- INSTRUCTIONS FOR THE TASK:
Give the data again exactly, stopping after the "block; width: 1024px;" line.

EXTRACTED RECORDS Start Marker

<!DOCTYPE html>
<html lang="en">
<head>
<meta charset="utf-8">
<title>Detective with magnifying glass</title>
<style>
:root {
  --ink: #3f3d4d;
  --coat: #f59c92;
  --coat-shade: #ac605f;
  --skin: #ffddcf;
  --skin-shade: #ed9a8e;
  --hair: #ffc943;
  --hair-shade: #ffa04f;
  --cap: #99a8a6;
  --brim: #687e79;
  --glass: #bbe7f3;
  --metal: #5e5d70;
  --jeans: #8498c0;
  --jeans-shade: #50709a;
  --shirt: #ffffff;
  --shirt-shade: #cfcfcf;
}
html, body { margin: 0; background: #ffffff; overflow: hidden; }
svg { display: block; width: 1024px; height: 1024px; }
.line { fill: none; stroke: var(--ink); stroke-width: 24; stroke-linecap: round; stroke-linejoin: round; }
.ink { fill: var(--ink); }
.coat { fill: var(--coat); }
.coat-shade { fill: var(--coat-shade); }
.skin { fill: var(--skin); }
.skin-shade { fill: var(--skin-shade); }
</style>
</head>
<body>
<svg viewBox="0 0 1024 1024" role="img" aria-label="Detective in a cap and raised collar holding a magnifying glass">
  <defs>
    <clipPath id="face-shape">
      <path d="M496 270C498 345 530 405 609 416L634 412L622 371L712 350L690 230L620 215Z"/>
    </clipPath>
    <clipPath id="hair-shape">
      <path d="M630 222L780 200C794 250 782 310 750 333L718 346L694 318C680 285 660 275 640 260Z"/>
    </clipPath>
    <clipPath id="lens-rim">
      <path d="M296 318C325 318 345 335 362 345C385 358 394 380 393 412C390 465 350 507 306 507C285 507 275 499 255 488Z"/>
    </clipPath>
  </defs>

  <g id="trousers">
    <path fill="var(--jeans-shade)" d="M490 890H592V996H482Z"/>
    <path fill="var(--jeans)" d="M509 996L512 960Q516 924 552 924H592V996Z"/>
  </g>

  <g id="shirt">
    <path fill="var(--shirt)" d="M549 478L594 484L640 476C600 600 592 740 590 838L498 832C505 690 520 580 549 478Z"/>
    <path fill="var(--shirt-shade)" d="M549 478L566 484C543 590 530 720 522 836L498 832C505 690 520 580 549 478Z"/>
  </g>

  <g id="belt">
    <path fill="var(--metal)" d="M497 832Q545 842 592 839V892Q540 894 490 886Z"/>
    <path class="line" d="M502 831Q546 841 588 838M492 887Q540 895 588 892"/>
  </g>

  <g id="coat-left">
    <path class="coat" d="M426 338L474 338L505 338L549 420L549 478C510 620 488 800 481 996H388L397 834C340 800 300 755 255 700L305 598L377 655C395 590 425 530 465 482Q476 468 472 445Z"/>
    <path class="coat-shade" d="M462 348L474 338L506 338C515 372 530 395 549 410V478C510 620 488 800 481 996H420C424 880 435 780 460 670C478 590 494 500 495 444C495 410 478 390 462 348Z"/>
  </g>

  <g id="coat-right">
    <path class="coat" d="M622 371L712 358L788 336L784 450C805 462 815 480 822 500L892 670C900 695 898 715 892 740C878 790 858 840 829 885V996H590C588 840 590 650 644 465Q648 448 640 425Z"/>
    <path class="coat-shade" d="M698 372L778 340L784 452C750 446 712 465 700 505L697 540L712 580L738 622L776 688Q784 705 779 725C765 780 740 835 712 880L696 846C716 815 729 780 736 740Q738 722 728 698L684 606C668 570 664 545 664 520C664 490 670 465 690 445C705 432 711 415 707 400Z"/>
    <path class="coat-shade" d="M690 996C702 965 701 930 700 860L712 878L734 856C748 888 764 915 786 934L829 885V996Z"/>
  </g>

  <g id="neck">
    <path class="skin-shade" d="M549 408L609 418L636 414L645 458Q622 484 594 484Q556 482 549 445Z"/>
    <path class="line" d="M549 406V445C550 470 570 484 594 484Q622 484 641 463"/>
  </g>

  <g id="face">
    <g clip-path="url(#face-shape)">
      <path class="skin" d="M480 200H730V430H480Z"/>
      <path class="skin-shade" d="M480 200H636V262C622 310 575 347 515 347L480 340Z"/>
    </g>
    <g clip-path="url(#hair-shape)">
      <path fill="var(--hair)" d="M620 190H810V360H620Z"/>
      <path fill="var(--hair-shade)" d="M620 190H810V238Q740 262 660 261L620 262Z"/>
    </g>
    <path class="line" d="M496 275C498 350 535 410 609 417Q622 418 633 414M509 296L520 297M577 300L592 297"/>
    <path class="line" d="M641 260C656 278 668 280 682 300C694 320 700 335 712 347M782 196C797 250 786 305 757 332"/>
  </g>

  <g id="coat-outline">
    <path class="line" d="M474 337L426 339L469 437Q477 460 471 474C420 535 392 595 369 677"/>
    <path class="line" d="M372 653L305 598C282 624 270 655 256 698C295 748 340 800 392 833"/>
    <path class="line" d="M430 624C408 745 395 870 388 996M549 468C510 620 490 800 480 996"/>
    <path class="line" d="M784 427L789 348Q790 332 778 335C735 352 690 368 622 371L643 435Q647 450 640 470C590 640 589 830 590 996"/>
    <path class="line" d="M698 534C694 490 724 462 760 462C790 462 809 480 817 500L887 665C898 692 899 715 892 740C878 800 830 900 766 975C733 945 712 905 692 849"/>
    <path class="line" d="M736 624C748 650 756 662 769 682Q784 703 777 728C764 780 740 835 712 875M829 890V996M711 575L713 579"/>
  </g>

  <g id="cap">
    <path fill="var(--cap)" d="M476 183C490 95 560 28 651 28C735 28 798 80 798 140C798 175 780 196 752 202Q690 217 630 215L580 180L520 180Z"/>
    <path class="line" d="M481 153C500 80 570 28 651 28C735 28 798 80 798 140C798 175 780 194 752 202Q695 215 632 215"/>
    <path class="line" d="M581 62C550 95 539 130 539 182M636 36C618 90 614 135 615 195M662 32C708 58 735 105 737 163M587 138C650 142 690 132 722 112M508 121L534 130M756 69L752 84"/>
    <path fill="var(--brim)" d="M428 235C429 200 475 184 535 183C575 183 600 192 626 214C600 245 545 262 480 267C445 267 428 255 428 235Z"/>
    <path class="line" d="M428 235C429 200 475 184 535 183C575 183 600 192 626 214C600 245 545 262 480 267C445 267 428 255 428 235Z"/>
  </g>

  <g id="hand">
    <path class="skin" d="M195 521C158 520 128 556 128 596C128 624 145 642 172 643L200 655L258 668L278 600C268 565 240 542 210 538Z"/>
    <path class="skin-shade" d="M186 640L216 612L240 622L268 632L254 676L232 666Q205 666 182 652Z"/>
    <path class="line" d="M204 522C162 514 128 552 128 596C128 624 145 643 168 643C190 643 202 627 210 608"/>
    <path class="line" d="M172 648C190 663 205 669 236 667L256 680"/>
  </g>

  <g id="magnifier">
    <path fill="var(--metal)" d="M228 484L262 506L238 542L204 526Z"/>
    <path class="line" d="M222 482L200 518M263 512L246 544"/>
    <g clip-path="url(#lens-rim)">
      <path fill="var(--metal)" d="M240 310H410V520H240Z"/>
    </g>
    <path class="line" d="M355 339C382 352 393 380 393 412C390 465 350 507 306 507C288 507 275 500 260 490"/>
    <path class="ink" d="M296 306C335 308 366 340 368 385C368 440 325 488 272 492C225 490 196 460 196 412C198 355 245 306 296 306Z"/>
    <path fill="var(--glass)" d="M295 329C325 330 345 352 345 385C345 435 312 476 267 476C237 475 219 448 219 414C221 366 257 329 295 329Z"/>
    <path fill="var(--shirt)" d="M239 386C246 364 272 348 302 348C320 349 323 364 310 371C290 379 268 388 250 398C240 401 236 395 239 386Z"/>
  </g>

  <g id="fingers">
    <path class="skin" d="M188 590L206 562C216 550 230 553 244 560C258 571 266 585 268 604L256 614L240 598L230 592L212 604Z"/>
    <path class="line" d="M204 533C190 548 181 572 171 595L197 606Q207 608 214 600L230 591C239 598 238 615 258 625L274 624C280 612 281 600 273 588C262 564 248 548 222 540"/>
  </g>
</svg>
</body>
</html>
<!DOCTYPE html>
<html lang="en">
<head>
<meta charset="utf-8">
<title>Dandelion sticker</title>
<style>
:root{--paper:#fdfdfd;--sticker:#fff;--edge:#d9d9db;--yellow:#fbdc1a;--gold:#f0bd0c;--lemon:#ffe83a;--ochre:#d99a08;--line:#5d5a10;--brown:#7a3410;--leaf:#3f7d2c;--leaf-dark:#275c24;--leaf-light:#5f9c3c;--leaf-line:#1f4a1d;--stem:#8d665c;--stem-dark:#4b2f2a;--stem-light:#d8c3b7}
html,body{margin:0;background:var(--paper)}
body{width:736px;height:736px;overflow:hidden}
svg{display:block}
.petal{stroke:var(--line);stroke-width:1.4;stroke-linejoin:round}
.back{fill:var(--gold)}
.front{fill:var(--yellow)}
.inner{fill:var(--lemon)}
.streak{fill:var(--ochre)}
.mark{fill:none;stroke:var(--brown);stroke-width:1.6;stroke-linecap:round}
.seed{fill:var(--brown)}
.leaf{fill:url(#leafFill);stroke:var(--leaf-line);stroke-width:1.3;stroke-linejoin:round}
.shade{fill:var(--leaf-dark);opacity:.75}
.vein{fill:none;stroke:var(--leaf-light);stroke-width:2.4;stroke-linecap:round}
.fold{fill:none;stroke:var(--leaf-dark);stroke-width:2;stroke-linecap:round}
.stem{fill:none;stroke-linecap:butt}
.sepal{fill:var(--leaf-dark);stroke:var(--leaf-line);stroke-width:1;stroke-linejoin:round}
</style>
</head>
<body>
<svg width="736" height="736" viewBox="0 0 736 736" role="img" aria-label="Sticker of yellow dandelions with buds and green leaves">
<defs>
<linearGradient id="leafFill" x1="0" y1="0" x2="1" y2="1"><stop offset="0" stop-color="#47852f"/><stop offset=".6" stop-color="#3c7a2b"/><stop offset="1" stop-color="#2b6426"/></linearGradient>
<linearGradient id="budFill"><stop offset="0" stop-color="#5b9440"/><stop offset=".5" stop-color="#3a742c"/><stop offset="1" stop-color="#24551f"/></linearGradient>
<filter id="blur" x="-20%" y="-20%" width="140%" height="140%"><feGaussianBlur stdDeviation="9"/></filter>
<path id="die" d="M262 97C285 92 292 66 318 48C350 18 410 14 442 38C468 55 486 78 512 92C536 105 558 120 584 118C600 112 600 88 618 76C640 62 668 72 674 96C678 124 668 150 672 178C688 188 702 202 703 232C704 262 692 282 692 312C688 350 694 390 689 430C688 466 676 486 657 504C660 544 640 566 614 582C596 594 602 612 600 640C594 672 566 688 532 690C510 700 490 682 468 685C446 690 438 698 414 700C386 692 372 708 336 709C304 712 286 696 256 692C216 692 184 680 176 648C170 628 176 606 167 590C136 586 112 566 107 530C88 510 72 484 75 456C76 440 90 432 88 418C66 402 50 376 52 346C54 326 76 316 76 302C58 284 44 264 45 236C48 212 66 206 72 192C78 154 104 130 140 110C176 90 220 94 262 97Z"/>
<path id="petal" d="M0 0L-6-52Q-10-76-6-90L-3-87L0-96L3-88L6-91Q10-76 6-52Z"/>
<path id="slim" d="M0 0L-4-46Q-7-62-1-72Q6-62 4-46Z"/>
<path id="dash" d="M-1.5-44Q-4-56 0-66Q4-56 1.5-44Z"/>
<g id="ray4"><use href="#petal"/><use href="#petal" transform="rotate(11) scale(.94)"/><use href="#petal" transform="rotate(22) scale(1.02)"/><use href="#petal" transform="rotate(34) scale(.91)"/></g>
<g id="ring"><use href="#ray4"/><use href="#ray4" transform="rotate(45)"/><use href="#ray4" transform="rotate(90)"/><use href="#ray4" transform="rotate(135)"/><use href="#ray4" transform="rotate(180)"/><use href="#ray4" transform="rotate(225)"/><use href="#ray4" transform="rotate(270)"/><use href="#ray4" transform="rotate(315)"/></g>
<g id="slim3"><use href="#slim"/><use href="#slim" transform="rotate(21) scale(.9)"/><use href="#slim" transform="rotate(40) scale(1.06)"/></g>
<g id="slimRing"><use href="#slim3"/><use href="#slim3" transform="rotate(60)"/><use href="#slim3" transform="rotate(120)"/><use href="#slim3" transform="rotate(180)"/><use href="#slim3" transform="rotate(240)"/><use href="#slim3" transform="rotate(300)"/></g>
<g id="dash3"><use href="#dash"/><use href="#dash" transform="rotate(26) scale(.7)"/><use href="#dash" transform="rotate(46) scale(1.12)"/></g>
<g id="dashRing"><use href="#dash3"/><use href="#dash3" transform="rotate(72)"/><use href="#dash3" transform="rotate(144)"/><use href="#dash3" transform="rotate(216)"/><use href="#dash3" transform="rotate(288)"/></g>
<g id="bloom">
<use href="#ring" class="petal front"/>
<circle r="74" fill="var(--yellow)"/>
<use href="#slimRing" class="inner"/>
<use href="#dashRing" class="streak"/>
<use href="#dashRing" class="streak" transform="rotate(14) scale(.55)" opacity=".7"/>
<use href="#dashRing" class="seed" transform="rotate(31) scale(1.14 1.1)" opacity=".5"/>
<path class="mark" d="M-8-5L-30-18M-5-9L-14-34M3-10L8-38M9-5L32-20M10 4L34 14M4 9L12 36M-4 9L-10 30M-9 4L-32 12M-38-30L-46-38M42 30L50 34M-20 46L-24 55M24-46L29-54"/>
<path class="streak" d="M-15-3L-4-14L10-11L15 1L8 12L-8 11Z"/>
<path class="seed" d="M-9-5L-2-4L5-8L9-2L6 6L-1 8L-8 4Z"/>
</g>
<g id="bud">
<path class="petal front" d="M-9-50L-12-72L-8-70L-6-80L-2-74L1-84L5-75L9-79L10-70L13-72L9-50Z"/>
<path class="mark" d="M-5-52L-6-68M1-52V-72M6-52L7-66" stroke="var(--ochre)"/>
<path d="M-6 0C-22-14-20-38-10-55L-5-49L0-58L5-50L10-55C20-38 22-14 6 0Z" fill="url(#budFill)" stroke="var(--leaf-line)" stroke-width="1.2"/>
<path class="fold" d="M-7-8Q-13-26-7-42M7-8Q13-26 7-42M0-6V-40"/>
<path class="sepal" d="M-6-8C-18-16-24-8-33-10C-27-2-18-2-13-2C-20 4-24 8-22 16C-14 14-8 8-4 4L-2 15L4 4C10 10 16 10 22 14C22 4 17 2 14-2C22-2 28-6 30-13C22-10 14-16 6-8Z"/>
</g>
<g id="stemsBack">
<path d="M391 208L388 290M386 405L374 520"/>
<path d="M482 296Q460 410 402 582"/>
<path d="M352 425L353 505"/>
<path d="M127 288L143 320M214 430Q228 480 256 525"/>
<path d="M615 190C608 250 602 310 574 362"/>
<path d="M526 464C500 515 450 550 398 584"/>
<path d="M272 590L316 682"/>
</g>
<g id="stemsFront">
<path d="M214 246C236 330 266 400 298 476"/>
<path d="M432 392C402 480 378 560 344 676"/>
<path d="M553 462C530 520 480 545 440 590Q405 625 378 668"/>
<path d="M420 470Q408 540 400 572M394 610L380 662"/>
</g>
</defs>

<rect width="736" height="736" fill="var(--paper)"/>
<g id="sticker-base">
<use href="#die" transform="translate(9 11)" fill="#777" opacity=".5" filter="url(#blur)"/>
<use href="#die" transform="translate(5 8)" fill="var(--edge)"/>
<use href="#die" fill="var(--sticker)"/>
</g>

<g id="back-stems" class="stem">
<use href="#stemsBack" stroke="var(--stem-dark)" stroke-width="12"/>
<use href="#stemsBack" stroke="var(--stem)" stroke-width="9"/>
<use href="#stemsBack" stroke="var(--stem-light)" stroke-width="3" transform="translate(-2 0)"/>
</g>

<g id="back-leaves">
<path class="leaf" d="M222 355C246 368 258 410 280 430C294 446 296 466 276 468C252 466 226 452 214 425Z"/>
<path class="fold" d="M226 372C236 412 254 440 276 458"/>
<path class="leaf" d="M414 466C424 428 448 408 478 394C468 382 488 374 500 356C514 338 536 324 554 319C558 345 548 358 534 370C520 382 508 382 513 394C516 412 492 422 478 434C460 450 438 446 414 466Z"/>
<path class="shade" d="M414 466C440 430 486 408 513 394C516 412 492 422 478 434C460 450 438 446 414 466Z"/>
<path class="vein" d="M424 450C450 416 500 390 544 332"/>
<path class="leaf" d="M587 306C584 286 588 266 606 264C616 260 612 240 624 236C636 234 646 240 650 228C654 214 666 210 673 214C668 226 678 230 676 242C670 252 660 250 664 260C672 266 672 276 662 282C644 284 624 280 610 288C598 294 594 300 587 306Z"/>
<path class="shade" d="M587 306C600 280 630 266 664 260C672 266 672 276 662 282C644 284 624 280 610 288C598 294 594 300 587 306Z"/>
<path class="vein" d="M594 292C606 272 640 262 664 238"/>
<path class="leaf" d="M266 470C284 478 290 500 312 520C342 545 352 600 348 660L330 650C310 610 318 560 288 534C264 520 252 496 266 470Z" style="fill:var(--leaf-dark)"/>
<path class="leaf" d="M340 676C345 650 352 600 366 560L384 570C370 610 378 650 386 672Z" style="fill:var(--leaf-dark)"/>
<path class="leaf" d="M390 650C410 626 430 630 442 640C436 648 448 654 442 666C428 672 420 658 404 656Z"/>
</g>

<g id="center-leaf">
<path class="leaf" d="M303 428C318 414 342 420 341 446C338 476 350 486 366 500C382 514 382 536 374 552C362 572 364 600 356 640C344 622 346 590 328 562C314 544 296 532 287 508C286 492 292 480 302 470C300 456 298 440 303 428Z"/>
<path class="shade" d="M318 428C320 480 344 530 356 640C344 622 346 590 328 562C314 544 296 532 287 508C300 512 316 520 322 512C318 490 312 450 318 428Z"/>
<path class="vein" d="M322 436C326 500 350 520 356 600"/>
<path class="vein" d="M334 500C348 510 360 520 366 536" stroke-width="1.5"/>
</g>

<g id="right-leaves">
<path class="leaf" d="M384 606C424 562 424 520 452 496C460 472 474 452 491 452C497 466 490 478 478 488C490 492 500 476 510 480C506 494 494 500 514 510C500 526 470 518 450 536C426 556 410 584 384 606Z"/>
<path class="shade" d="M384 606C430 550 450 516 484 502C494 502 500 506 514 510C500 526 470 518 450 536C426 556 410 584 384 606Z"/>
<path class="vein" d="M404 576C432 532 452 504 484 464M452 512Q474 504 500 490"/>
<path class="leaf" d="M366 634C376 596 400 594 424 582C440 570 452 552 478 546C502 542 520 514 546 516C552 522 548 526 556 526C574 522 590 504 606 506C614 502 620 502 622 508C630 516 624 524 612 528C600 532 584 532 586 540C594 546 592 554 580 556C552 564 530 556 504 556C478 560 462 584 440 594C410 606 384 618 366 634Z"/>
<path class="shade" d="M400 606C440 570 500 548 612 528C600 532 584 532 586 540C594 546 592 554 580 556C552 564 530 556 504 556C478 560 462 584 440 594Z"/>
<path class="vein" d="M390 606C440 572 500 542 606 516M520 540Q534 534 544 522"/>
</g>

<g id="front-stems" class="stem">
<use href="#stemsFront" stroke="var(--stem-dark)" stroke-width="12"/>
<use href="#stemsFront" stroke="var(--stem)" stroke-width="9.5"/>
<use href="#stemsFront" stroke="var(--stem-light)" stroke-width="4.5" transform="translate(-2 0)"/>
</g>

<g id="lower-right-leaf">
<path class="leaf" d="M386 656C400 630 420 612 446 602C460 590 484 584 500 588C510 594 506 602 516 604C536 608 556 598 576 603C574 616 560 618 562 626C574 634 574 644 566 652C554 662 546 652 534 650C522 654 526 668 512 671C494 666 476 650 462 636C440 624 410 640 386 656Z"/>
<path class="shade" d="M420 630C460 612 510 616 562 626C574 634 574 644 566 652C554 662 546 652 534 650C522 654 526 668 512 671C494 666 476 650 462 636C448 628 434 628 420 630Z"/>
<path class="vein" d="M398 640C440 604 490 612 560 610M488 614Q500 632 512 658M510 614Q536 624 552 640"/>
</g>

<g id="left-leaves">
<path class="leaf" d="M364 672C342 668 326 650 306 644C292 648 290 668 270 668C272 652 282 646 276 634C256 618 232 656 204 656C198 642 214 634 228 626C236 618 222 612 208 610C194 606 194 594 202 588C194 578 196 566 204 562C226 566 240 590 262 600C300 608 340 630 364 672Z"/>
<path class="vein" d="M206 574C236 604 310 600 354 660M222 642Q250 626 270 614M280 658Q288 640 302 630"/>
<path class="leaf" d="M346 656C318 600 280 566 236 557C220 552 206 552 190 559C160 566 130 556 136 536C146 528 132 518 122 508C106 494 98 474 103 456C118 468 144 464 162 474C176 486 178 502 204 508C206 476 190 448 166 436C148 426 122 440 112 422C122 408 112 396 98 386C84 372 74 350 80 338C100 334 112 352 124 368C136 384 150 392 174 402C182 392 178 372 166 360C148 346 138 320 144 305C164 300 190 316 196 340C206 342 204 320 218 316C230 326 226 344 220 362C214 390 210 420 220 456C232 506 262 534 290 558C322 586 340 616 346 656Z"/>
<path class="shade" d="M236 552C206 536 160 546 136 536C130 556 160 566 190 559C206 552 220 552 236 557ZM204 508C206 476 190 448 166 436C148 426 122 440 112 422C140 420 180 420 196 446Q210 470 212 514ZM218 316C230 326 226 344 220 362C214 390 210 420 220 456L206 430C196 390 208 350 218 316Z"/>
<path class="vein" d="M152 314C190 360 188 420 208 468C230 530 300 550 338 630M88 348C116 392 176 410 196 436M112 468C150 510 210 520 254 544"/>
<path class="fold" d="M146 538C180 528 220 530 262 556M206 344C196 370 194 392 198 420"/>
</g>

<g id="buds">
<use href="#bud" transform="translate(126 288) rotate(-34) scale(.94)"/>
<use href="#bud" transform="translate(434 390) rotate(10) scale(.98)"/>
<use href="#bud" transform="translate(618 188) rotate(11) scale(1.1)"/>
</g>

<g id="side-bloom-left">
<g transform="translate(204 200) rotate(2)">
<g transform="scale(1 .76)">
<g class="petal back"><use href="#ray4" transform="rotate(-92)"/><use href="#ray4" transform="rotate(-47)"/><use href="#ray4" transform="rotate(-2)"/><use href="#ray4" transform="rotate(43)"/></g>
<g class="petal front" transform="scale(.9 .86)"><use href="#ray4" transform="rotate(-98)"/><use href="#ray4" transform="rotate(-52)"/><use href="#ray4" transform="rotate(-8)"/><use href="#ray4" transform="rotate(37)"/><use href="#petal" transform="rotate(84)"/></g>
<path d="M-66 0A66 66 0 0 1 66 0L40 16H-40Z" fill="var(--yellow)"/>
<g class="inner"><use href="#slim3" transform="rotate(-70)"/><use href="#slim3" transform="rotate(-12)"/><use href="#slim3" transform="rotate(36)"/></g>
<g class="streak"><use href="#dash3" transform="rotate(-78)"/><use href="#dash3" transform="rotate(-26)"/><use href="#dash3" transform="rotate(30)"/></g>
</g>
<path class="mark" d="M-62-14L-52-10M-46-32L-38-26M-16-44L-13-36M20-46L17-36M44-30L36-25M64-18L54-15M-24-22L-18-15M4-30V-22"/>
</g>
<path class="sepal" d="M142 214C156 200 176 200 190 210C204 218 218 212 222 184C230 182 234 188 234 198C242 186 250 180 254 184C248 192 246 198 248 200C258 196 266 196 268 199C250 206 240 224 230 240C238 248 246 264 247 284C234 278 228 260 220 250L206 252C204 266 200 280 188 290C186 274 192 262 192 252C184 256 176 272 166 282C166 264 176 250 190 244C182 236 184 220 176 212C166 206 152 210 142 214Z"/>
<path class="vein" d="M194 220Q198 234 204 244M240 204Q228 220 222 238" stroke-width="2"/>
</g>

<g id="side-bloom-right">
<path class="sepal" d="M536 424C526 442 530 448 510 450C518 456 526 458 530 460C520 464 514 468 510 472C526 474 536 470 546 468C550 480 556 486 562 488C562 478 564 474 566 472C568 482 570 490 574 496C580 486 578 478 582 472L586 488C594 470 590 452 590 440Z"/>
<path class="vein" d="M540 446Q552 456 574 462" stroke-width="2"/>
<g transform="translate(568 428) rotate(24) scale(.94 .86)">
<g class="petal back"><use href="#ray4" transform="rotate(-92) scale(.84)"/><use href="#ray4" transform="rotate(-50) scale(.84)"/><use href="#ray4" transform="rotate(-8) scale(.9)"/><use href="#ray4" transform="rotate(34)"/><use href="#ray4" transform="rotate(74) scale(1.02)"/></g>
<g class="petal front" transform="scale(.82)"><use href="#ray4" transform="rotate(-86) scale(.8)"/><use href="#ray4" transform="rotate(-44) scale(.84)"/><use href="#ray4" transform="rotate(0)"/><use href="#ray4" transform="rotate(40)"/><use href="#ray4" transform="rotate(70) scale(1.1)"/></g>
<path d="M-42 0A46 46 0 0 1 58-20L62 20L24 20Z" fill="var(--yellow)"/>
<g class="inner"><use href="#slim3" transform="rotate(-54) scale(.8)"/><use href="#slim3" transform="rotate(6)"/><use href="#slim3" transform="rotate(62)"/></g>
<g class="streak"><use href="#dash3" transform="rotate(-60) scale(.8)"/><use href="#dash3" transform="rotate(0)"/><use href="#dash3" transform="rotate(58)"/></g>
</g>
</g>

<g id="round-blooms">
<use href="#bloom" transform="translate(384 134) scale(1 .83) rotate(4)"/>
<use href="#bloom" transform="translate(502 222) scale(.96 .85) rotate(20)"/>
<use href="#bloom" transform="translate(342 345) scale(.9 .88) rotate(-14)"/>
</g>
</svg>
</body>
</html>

EXTRACTED RECORDS End Marker

- RESULT OF THIS EXERCISE:
<!DOCTYPE html>
<html lang="en">
<head>
<meta charset="utf-8">
<title>Detective with magnifying glass</title>
<style>
:root {
  --ink: #3f3d4d;
  --coat: #f59c92;
  --coat-shade: #ac605f;
  --skin: #ffddcf;
  --skin-shade: #ed9a8e;
  --hair: #ffc943;
  --hair-shade: #ffa04f;
  --cap: #99a8a6;
  --brim: #687e79;
  --glass: #bbe7f3;
  --metal: #5e5d70;
  --jeans: #8498c0;
  --jeans-shade: #50709a;
  --shirt: #ffffff;
  --shirt-shade: #cfcfcf;
}
html, body { margin: 0; background: #ffffff; overflow: hidden; }
svg { display: block; width: 1024px; height: 1024px; }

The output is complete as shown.